(SUPPLIED RECORDS)
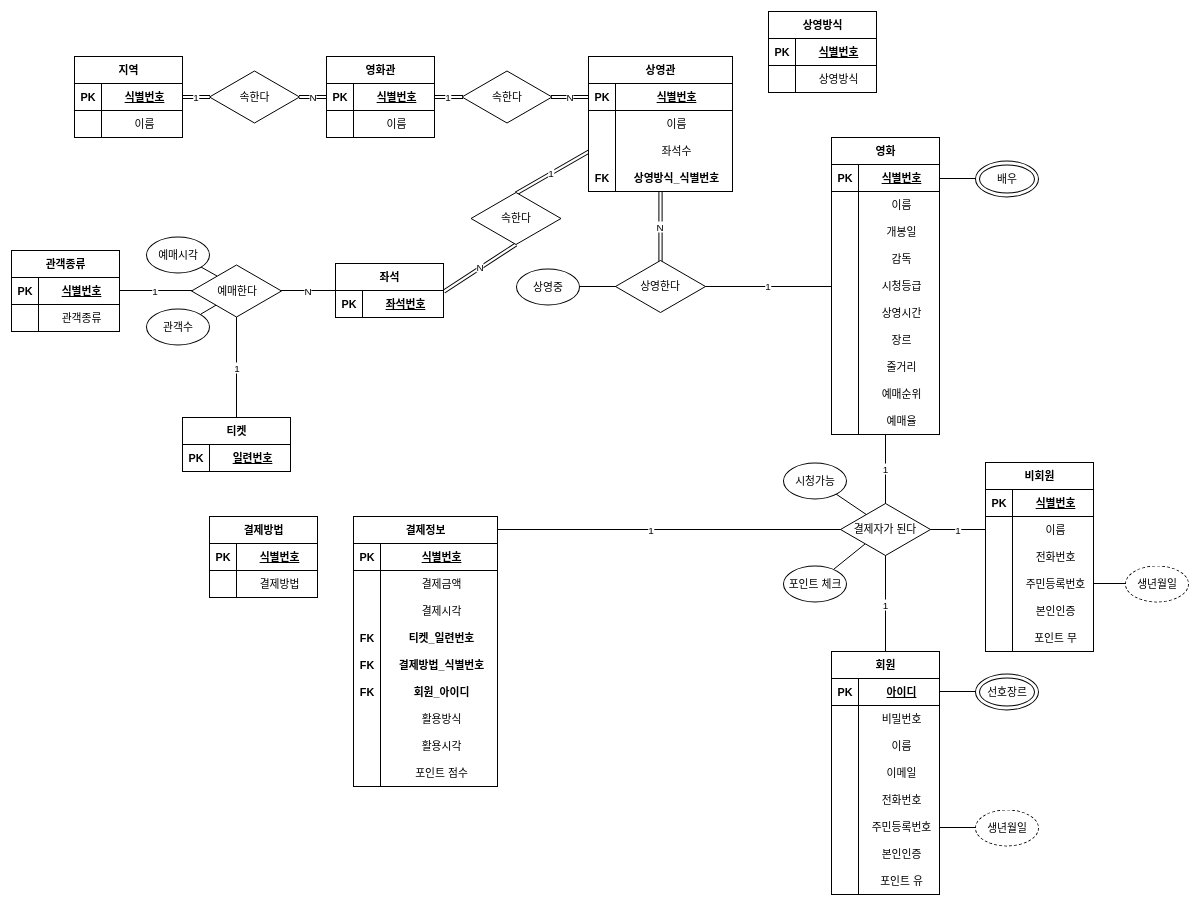
<!DOCTYPE html>
<html lang="ko">
<head>
<meta charset="utf-8">
<title>영화 예매 ER 다이어그램</title>
<style>
:root { --ink: #000; --paper: #fff; --row: 27px; }
* { box-sizing: border-box; margin: 0; padding: 0; }
body { background: var(--paper); overflow: hidden; }
.diagram {
  position: relative; width: 1200px; height: 906px; overflow: hidden;
  background: var(--paper); color: var(--ink);
  font: 10.8px/26px "Liberation Sans", "Noto Sans CJK KR", sans-serif;
  white-space: nowrap; text-align: center;
}
.connectors { position: absolute; left: 0; top: 0; }
.single, .relation-shape { fill: none; stroke: var(--ink); stroke-width: 1; }
.relation-shape { fill: var(--paper); }
.total-outer { stroke: var(--ink); stroke-width: 4.2; }
.total-inner { stroke: var(--paper); stroke-width: 2.2; }

.entity {
  position: absolute; left: var(--x); top: var(--y); width: var(--w, 109px);
  border: 1px solid var(--ink); border-bottom: 0; background: var(--paper);
}
.entity h2 { height: var(--row); font-size: inherit; font-weight: 700; border-bottom: 1px solid var(--ink); }
.entity p { display: grid; grid-template-columns: 27px 1fr; height: var(--row); }
.entity p b { border-right: 1px solid var(--ink); }
.entity p span { padding-left: 5px; }
.entity .pk, .entity p:last-child { border-bottom: 1px solid var(--ink); }
.pk span { font-weight: 700; text-decoration: underline; text-decoration-thickness: 1px; text-underline-offset: 1px; }
.fk span { font-weight: 700; }

.attribute, .relation, .count {
  position: absolute; left: var(--x); top: var(--y); transform: translate(-50%, -50%);
  display: flex; align-items: center; justify-content: center;
}
.attribute { width: 64px; height: 37px; border: 1px solid var(--ink); border-radius: 50%; background: var(--paper); }
.multi::before { content: ""; position: absolute; inset: 3px; border: 1px solid var(--ink); border-radius: 50%; }
.derived { border-style: dashed; }
.relation { width: 90px; height: 52px; }
.count { height: 11px; line-height: 11px; font-size: 9.9px; background: var(--paper); }
</style>
</head>
<body>
<main class="diagram">

<svg class="connectors" width="1200" height="906" viewBox="0 0 1200 906" aria-hidden="true">
  <defs>
    <path id="total-links" d="M183 97H210M299 97H327M435 97H463M551 97H589M516 193.500L589 151.500M516 244.500L444 291.500M660.500 191V262"/>
    <polygon id="diamond" points="-45,0 0,-26 45,0 0,26"/>
  </defs>
  <use href="#total-links" class="total-outer"/>
  <use href="#total-links" class="total-inner"/>
  <path class="single" d="M119 290.500H192M281 290.500H336M236.500 317V417M201 267L217 276M201 314L218 304M579 286.500H616M705 286.500H832M940 178.500H976M885.500 435V504M498 529.500H841M930 529.500H985M885.500 555V652M836 494L867 515M834 569L865 544M1093 583.500H1126M940 691.500H976M940 827.500H976"/>
  <g class="relation-shape">
    <use href="#diamond" x="254.500" y="97"/>
    <use href="#diamond" x="507" y="97"/>
    <use href="#diamond" x="516" y="218.500"/>
    <use href="#diamond" x="236.500" y="291"/>
    <use href="#diamond" x="660.500" y="286.500"/>
    <use href="#diamond" x="885.500" y="529.500"/>
  </g>
</svg>

<section class="entity" style="--x:74px;--y:56px">
  <h2>지역</h2>
  <p class="pk"><b>PK</b><span>식별번호</span></p>
  <p><b></b><span>이름</span></p>
</section>

<section class="entity" style="--x:326px;--y:56px">
  <h2>영화관</h2>
  <p class="pk"><b>PK</b><span>식별번호</span></p>
  <p><b></b><span>이름</span></p>
</section>

<section class="entity" style="--x:588px;--y:56px;--w:145px">
  <h2>상영관</h2>
  <p class="pk"><b>PK</b><span>식별번호</span></p>
  <p><b></b><span>이름</span></p>
  <p><b></b><span>좌석수</span></p>
  <p class="fk"><b>FK</b><span>상영방식_식별번호</span></p>
</section>

<section class="entity" style="--x:768px;--y:11px">
  <h2>상영방식</h2>
  <p class="pk"><b>PK</b><span>식별번호</span></p>
  <p><b></b><span>상영방식</span></p>
</section>

<section class="entity" style="--x:831px;--y:137px">
  <h2>영화</h2>
  <p class="pk"><b>PK</b><span>식별번호</span></p>
  <p><b></b><span>이름</span></p>
  <p><b></b><span>개봉일</span></p>
  <p><b></b><span>감독</span></p>
  <p><b></b><span>시청등급</span></p>
  <p><b></b><span>상영시간</span></p>
  <p><b></b><span>장르</span></p>
  <p><b></b><span>줄거리</span></p>
  <p><b></b><span>예매순위</span></p>
  <p><b></b><span>예매율</span></p>
</section>

<section class="entity" style="--x:11px;--y:250px">
  <h2>관객종류</h2>
  <p class="pk"><b>PK</b><span>식별번호</span></p>
  <p><b></b><span>관객종류</span></p>
</section>

<section class="entity" style="--x:335px;--y:263px">
  <h2>좌석</h2>
  <p class="pk"><b>PK</b><span>좌석번호</span></p>
</section>

<section class="entity" style="--x:182px;--y:417px">
  <h2>티켓</h2>
  <p class="pk"><b>PK</b><span>일련번호</span></p>
</section>

<section class="entity" style="--x:209px;--y:516px">
  <h2>결제방법</h2>
  <p class="pk"><b>PK</b><span>식별번호</span></p>
  <p><b></b><span>결제방법</span></p>
</section>

<section class="entity" style="--x:353px;--y:516px;--w:145px">
  <h2>결제정보</h2>
  <p class="pk"><b>PK</b><span>식별번호</span></p>
  <p><b></b><span>결제금액</span></p>
  <p><b></b><span>결제시각</span></p>
  <p class="fk"><b>FK</b><span>티켓_일련번호</span></p>
  <p class="fk"><b>FK</b><span>결제방법_식별번호</span></p>
  <p class="fk"><b>FK</b><span>회원_아이디</span></p>
  <p><b></b><span>활용방식</span></p>
  <p><b></b><span>활용시각</span></p>
  <p><b></b><span>포인트 점수</span></p>
</section>

<section class="entity" style="--x:985px;--y:462px">
  <h2>비회원</h2>
  <p class="pk"><b>PK</b><span>식별번호</span></p>
  <p><b></b><span>이름</span></p>
  <p><b></b><span>전화번호</span></p>
  <p><b></b><span>주민등록번호</span></p>
  <p><b></b><span>본인인증</span></p>
  <p><b></b><span>포인트 무</span></p>
</section>

<section class="entity" style="--x:831px;--y:651px">
  <h2>회원</h2>
  <p class="pk"><b>PK</b><span>아이디</span></p>
  <p><b></b><span>비밀번호</span></p>
  <p><b></b><span>이름</span></p>
  <p><b></b><span>이메일</span></p>
  <p><b></b><span>전화번호</span></p>
  <p><b></b><span>주민등록번호</span></p>
  <p><b></b><span>본인인증</span></p>
  <p><b></b><span>포인트 유</span></p>
</section>

<div class="relation" style="--x:254.500px;--y:97px">속한다</div>
<div class="relation" style="--x:507px;--y:97px">속한다</div>
<div class="relation" style="--x:516px;--y:218px">속한다</div>
<div class="relation" style="--x:237px;--y:291px">예매한다</div>
<div class="relation" style="--x:660px;--y:286px">상영한다</div>
<div class="relation" style="--x:885px;--y:529px">결제자가 된다</div>

<div class="attribute" style="--x:178px;--y:254.500px">예매시각</div>
<div class="attribute" style="--x:178px;--y:326.500px">관객수</div>
<div class="attribute" style="--x:548px;--y:286.500px">상영중</div>
<div class="attribute multi" style="--x:1007px;--y:178.500px">배우</div>
<div class="attribute" style="--x:815px;--y:480.500px">시청가능</div>
<div class="attribute" style="--x:815px;--y:583.500px">포인트 체크</div>
<div class="attribute derived" style="--x:1157px;--y:583.500px">생년월일</div>
<div class="attribute multi" style="--x:1007px;--y:691.500px">선호장르</div>
<div class="attribute derived" style="--x:1007px;--y:827.500px">생년월일</div>

<span class="count" style="--x:196px;--y:97px">1</span>
<span class="count" style="--x:313px;--y:97px">N</span>
<span class="count" style="--x:448px;--y:97px">1</span>
<span class="count" style="--x:570px;--y:97px">N</span>
<span class="count" style="--x:551px;--y:173px">1</span>
<span class="count" style="--x:480px;--y:267px">N</span>
<span class="count" style="--x:660px;--y:227px">N</span>
<span class="count" style="--x:155px;--y:291px">1</span>
<span class="count" style="--x:308px;--y:291px">N</span>
<span class="count" style="--x:237px;--y:368px">1</span>
<span class="count" style="--x:768px;--y:286px">1</span>
<span class="count" style="--x:885.500px;--y:469px">1</span>
<span class="count" style="--x:651px;--y:530px">1</span>
<span class="count" style="--x:958px;--y:530px">1</span>
<span class="count" style="--x:885.500px;--y:605px">1</span>

</main>
</body>
</html>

(EXERCISE DETAILS)
Reproduce, exactly as they stand in the data above, the lines from the one that holds "<h2>관객종류</h2>" to the one that holds "<p><b></b><span>이메일</span></p>", inclusive.

(THE ANSWER)
  <h2>관객종류</h2>
  <p class="pk"><b>PK</b><span>식별번호</span></p>
  <p><b></b><span>관객종류</span></p>
</section>

<section class="entity" style="--x:335px;--y:263px">
  <h2>좌석</h2>
  <p class="pk"><b>PK</b><span>좌석번호</span></p>
</section>

<section class="entity" style="--x:182px;--y:417px">
  <h2>티켓</h2>
  <p class="pk"><b>PK</b><span>일련번호</span></p>
</section>

<section class="entity" style="--x:209px;--y:516px">
  <h2>결제방법</h2>
  <p class="pk"><b>PK</b><span>식별번호</span></p>
  <p><b></b><span>결제방법</span></p>
</section>

<section class="entity" style="--x:353px;--y:516px;--w:145px">
  <h2>결제정보</h2>
  <p class="pk"><b>PK</b><span>식별번호</span></p>
  <p><b></b><span>결제금액</span></p>
  <p><b></b><span>결제시각</span></p>
  <p class="fk"><b>FK</b><span>티켓_일련번호</span></p>
  <p class="fk"><b>FK</b><span>결제방법_식별번호</span></p>
  <p class="fk"><b>FK</b><span>회원_아이디</span></p>
  <p><b></b><span>활용방식</span></p>
  <p><b></b><span>활용시각</span></p>
  <p><b></b><span>포인트 점수</span></p>
</section>

<section class="entity" style="--x:985px;--y:462px">
  <h2>비회원</h2>
  <p class="pk"><b>PK</b><span>식별번호</span></p>
  <p><b></b><span>이름</span></p>
  <p><b></b><span>전화번호</span></p>
  <p><b></b><span>주민등록번호</span></p>
  <p><b></b><span>본인인증</span></p>
  <p><b></b><span>포인트 무</span></p>
</section>

<section class="entity" style="--x:831px;--y:651px">
  <h2>회원</h2>
  <p class="pk"><b>PK</b><span>아이디</span></p>
  <p><b></b><span>비밀번호</span></p>
  <p><b></b><span>이름</span></p>
  <p><b></b><span>이메일</span></p>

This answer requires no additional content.